Oncomine is a targeted Next-Generation Sequencing (NGS) test for the identification of clinically significant somatic mutations, including Single Nucleotide Variants (SNVs), insertions and deletions (indels), gene fusions and Copy Number Alterations (CNAs), from the DNA and RNA of 143 cancer-related genes (greater than 2,500 amplicons) in solid tumors. Genes examined in the assay are categorized by genomic alteration into 73 hot-spot gene categories (with SNVs and indels), including 49 genes with focal CNAs, such as ERBB2, and 23 genes with known fusions, such as ALK and ROS1 in NSCLC. The test also includes four pairs of “5’/3’” expression imbalance assays for ALK, ROS1, RET and NTRK1. In addition, the test provides full coverage of 26 tumor suppressor genes.

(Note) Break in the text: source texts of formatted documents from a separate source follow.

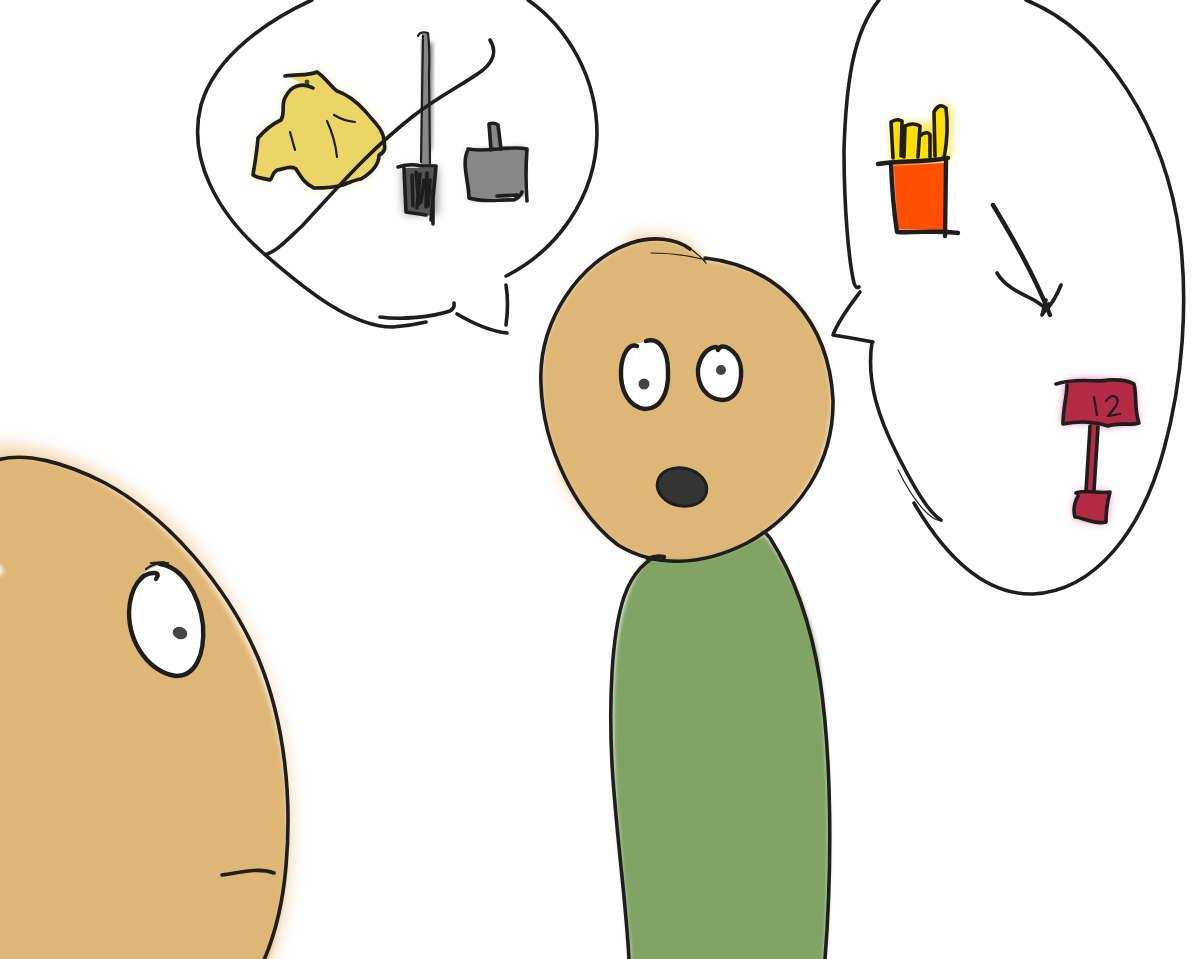
<!DOCTYPE html>
<html lang="en">
<head>
<meta charset="utf-8">
<title>Two figures talking</title>
<style>
:root {
  --paper: #fefefe;
  --ink: #1e1e1e;
  --skin: #deb777;
  --skin-glow: #eec58c;
  --shirt: #81a363;
  --cloth: #ead566;
  --grey: #878787;
  --dark-grey: #555;
  --fry: #ffde00;
  --carton: #ff4f00;
  --sign: #b52a45;
  --mouth: #343434;
}
html, body { margin: 0; height: 100%; overflow: hidden; background: var(--paper); }
svg { display: block; width: 1198px; height: 959px; }
.line { fill: none; stroke: var(--ink); stroke-width: 3.6; stroke-linecap: round; stroke-linejoin: round; }
.thin { stroke-width: 2.2; }
.bold { stroke-width: 4.4; }
.hair { stroke-width: 1.2; }
.skin { fill: var(--skin); }
.skin-glow { fill: var(--skin-glow); filter: url(#soft-wide); }
.shirt { fill: var(--shirt); }
.cloth { fill: var(--cloth); }
.grey { fill: var(--grey); }
.dark-grey { fill: var(--dark-grey); }
.fry { fill: var(--fry); }
.carton { fill: var(--carton); }
.sign { fill: var(--sign); }
.white { fill: #fff; }
.pupil { fill: #444; }
.mouth { fill: var(--mouth); }
.glow { filter: url(#soft); }
.edge { filter: url(#soft-edge); }
</style>
</head>
<body>
<svg viewBox="0 0 1198 959" role="img" aria-label="Cartoon of two figures with speech bubbles: a crossed-out cloth, broom and dustpan, and fries with an arrow to a sign marked 12">
  <defs>
    <filter id="soft" x="-30%" y="-30%" width="160%" height="160%"><feGaussianBlur stdDeviation="4"/></filter>
    <filter id="soft-edge" x="-10%" y="-10%" width="120%" height="120%"><feGaussianBlur stdDeviation="2"/></filter>
    <filter id="soft-wide" x="-20%" y="-20%" width="140%" height="140%"><feGaussianBlur stdDeviation="8"/></filter>
    <path id="cloth-shape" d="M287 76C298 74 309 75 317 72C326 78 330 86 337 91C349 95 358 103 366 112C374 122 384 130 384 141C385 147 386 152 379 155C379 165 371 173 361 179C354 180 348 183 343 185C333 188 322 188 314 188C305 184 301 177 296 169C291 165 284 169 277 170C271 174 273 178 270 180C264 178 259 179 253 175C255 163 257 151 258 138C265 130 272 124 281 120C286 112 280 105 286 96C291 86 302 82 313 88Z"/>
    <path id="sign-board" d="M1066 382C1088 378 1112 381 1132 383C1136 394 1134 410 1138 423C1127 423 1117 423 1109 426C1092 422 1078 420 1063 424C1063 409 1067 397 1066 382Z"/>
    <path id="sign-foot" d="M1078 493C1088 489 1099 493 1109 493C1107 503 1106 513 1106 521C1096 524 1084 519 1075 517C1073 509 1078 502 1078 493Z"/>
  </defs>

  <g id="left-bubble">
    <path class="line" d="M312 0C268 20 215 56 201 105C187 159 218 213 262 252C310 294 353 327 393 327Q409 326 426 322"/>
    <path class="line" d="M380 317C402 320 432 317 450 311Q455 308 454 303"/>
    <path class="line" d="M457 314C474 324 489 331 507 333"/>
    <path class="line" d="M506 285Q509 304 506 325"/>
    <path class="line" d="M528 0C567 27 597 77 597 134C596 198 556 251 506 276"/>
  </g>

  <g id="cloth">
    <use class="cloth glow" href="#cloth-shape" opacity=".7"/>
    <use class="cloth" href="#cloth-shape"/>
    <path class="line" d="M285 76C297 74 308 76 317 72C326 78 330 86 337 91C349 95 358 103 366 112C374 122 384 130 384 141C385 147 386 152 379 155C379 165 371 173 361 179C354 180 348 183 343 185C333 188 322 188 314 188C305 184 301 177 296 169C291 165 284 169 277 170C271 174 273 178 270 180C264 178 259 179 253 175C255 163 257 151 258 138C265 130 272 124 281 120C286 112 280 105 286 96C291 86 302 82 313 88"/>
    <path class="line thin" d="M290 132L295 150M327 121Q335 138 337 157M334 115Q344 121 355 122"/>
    <circle cx="307" cy="82" r="2.4" fill="#4a4020"/>
  </g>

  <g id="broom">
    <path class="grey edge" d="M422 38L433 44L432 148L422 165Z"/>
    <path class="grey" d="M422 34H428L430 166H421Z"/>
    <path class="line thin" d="M418 36Q420 31 428 33Q430 50 429 75L430 164M423 36L421 162"/>
    <path class="dark-grey glow" d="M402 168H438V214H404Z" opacity=".6"/>
    <path class="dark-grey" d="M404 168H436L433 216L406 213Z"/>
    <path class="line" d="M398 167Q410 163 421 166H436L431 220M404 168L406 212L426 215M433 190V224"/>
    <path class="line" d="M412 175L413 206M416 172L419 204M420 174L417 208M424 180L421 202M427 173L426 207M430 180L428 206"/>
  </g>

  <g id="dustpan">
    <path class="grey edge" d="M466 150L525 147L524 196L469 200Z"/>
    <path class="grey" d="M489 125H498L500 150H526L523 196L469 200L465 152H490Z"/>
    <path class="line" d="M491 150L489 124Q494 122 498 125L501 149M468 149C488 153 508 145 527 149Q525 175 527 201M468 150C461 163 469 182 469 198C484 203 500 199 514 200Q520 197 522 192M497 196L517 195"/>
  </g>
  <path id="strike" class="line" d="M267 254C277 251 288 239 302 226C342 183 368 152 412 117C440 95 463 85 483 70C497 58 495 48 490 40"/>

  <g id="right-bubble">
    <path class="line" d="M879 0C853 32 846 84 844 150C844 210 849 262 854 283Q856 289 859 287"/>
    <path class="line" d="M860 292C851 304 839 319 833 335Q852 338 873 342"/>
    <path class="line" d="M872 342C866 382 879 419 898 456C914 487 928 512 941 520"/>
    <path class="line hair" d="M898 470C914 502 930 520 941 521"/>
    <path class="line" d="M914 503C948 561 987 595 1033 594C1095 591 1142 531 1164 449C1183 380 1188 302 1180 238C1166 129 1105 32 1026 0"/>
  </g>

  <g id="fries">
    <path class="fry glow" d="M891 122L932 124L938 104L952 107L950 160H892Z" opacity=".7"/>
    <path class="fry" d="M891 121L902 120L905 125L919 125L921 134L932 135L934 108L941 105L947 110L946 160H892Z"/>
    <path class="line" d="M893 158L891 122Q897 118 902 121L901 156M904 157L905 126Q913 122 920 126L918 157M920 136Q927 130 930 135L930 157M935 156L934 112Q939 102 946 108Q949 132 944 158"/>
    <path class="carton edge" d="M893 164H944V230H897Z"/>
    <path class="carton" d="M894 166L944 163L943 230L898 229Z"/>
    <path class="line bold" d="M878 164C898 160 920 163 948 158M946 160L945 236M891 164C892 190 894 212 897 232C918 233 936 230 958 233"/>
  </g>

  <g id="arrow">
    <path class="line bold" d="M993 205C1010 233 1035 276 1050 315"/>
    <path class="line" d="M997 273C1005 287 1022 294 1034 300Q1043 306 1047 309Q1055 300 1061 285M1046 300L1042 315L1049 304"/>
  </g>

  <g id="sign">
    <use class="glow" href="#sign-board" fill="#e2567a"/>
    <use class="glow" href="#sign-foot" fill="#e2567a"/>
    <use class="sign" href="#sign-board"/>
    <use class="sign" href="#sign-foot"/>
    <path class="sign" d="M1090 424H1098L1094 493H1087Z"/>
    <path class="line" d="M1056 384C1078 377 1096 383 1108 380Q1126 379 1134 384C1137 396 1134 409 1139 423C1130 426 1118 422 1108 426C1092 421 1078 421 1063 424C1063 408 1067 396 1067 385"/>
    <path class="line" d="M1090 426L1086 491M1098 427Q1096 460 1094 491"/>
    <path class="line" d="M1076 493C1086 489 1099 494 1110 492Q1106 506 1106 522C1095 525 1085 518 1075 517Q1072 507 1078 496"/>
    <path class="line thin" role="img" aria-label="12" d="M1094 397L1097 415M1106 401C1113 392 1121 397 1116 406L1108 416L1120 414"/>
  </g>

  <g id="standing-figure">
    <path class="shirt edge" d="M648 558C624 583 612 640 613 725C613 807 624 880 631 965H824C832 870 830 750 818 656C808 608 789 566 765 535Z"/>
    <path class="line" d="M664 556C647 556 632 574 624 597C611 636 609 705 612 764C616 833 626 900 629 959"/>
    <path class="line" d="M752 528Q762 527 770 538C795 577 811 625 820 680C832 760 832 870 825 959"/>
    <path class="skin-glow" d="M630 240Q655 229 690 246L700 262H620ZM560 465Q572 504 606 522L590 470Z"/>
    <path class="skin edge" d="M704 260C691 243 662 236 637 242C582 258 540 318 541 382C543 449 575 511 613 542C645 566 705 567 747 543C796 516 832 464 832 398C829 320 784 266 704 260Z"/>
    <path class="line" d="M690 249C675 238 653 236 631 243C580 260 538 321 541 384C543 449 577 514 618 545C654 567 700 567 747 543C800 514 834 462 833 400C829 323 782 267 705 258"/>
    <path class="line hair" d="M651 253Q680 253 706 260M684 245Q696 251 706 263"/>
    <path class="line bold" d="M648 559Q656 555 664 557"/>
    <g id="surprised-face">
      <path class="white" d="M640 343C652 337 666 346 668 368C670 392 660 409 645 409C629 407 620 391 621 370C622 352 630 343 640 343Z"/>
      <path class="line bold" d="M646 341C659 337 668 350 668 371C669 394 660 409 645 409C629 407 620 391 621 370C622 354 629 343 637 346"/>
      <circle class="pupil" cx="644" cy="384" r="5.5"/>
      <path class="white" d="M717 347C731 344 741 357 741 376C740 392 732 400 722 400C707 399 697 386 698 369C700 356 707 348 717 347Z"/>
      <path class="line bold" d="M718 350Q720 345 726 347C737 352 742 363 741 376C740 392 732 400 722 400C707 399 697 386 698 369C700 356 707 348 716 347"/>
      <circle class="pupil" cx="721" cy="370" r="5"/>
      <ellipse class="mouth" cx="682" cy="487" rx="25" ry="19" transform="rotate(12 682 487)" stroke="#1e1e1e" stroke-width="3"/>
    </g>
  </g>

  <g id="near-figure">
    <path class="skin-glow" d="M-10 446C60 440 146 492 197 552C249 620 286 705 290 810C292 870 284 920 268 970H200L100 560L-10 500Z" opacity=".75"/>
    <path class="skin edge" d="M-8 459C60 448 136 496 188 557C242 621 281 703 286 797C290 860 283 915 265 970H-8V578Q14 572 -8 560Z"/>
    <path class="line" d="M-2 460C25 452 64 462 105 483C166 516 227 584 259 660C285 724 292 798 286 866C283 902 276 932 264 960"/>
    <path class="white" d="M157 566C178 561 198 586 203 621C205 654 195 676 176 676C150 672 129 645 129 612C130 588 141 570 157 566Z"/>
    <path class="line bold" d="M160 564C181 567 199 592 203 625C205 656 195 676 176 676C150 672 129 645 129 612C130 588 141 572 155 573Q160 574 156 579"/>
    <path class="line thin" d="M146 569Q155 562 168 563M151 563L164 562"/>
    <ellipse class="pupil" cx="180" cy="633" rx="7.5" ry="6" transform="rotate(20 180 633)"/>
    <path class="line" d="M222 875C239 873 258 867 274 873"/>
  </g>
</svg>
</body>
</html>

A surgical pathology and/or cytology report and completed requisition form must accompany all specimens.
One Hematoxylin and Eosin (H&E) slide and 15-20 unstained sections with a minimum of 20-percent neoplastic cellularity
One H&E slide and 15-20 unstained cell block sections with a minimum of 20-percent neoplastic cellularity
Cells suspended in CytoLyt or PreservCyt solution, preserved at room temperature no longer than eight days
Oncomine was developed and tested by the Weill Cornell Medicine Clinical Genomics Laboratory, Englander Institute for Precision Medicine (EIPM) and Department of Pathology & Laboratory Medicine and approved by the New York State Department of Health (NYSDOH). Oncomine has not been approved by the Food and Drug Administration (FDA). The FDA has determined that such approval is not necessary. Variants of uncertain origin (germ-line versus somatic origin) cannot be determined unequivocally with this test. If a possible pathogenic (inherited) germ line mutation is suspected, counseling from a board-certified genetic counselor will be recommended.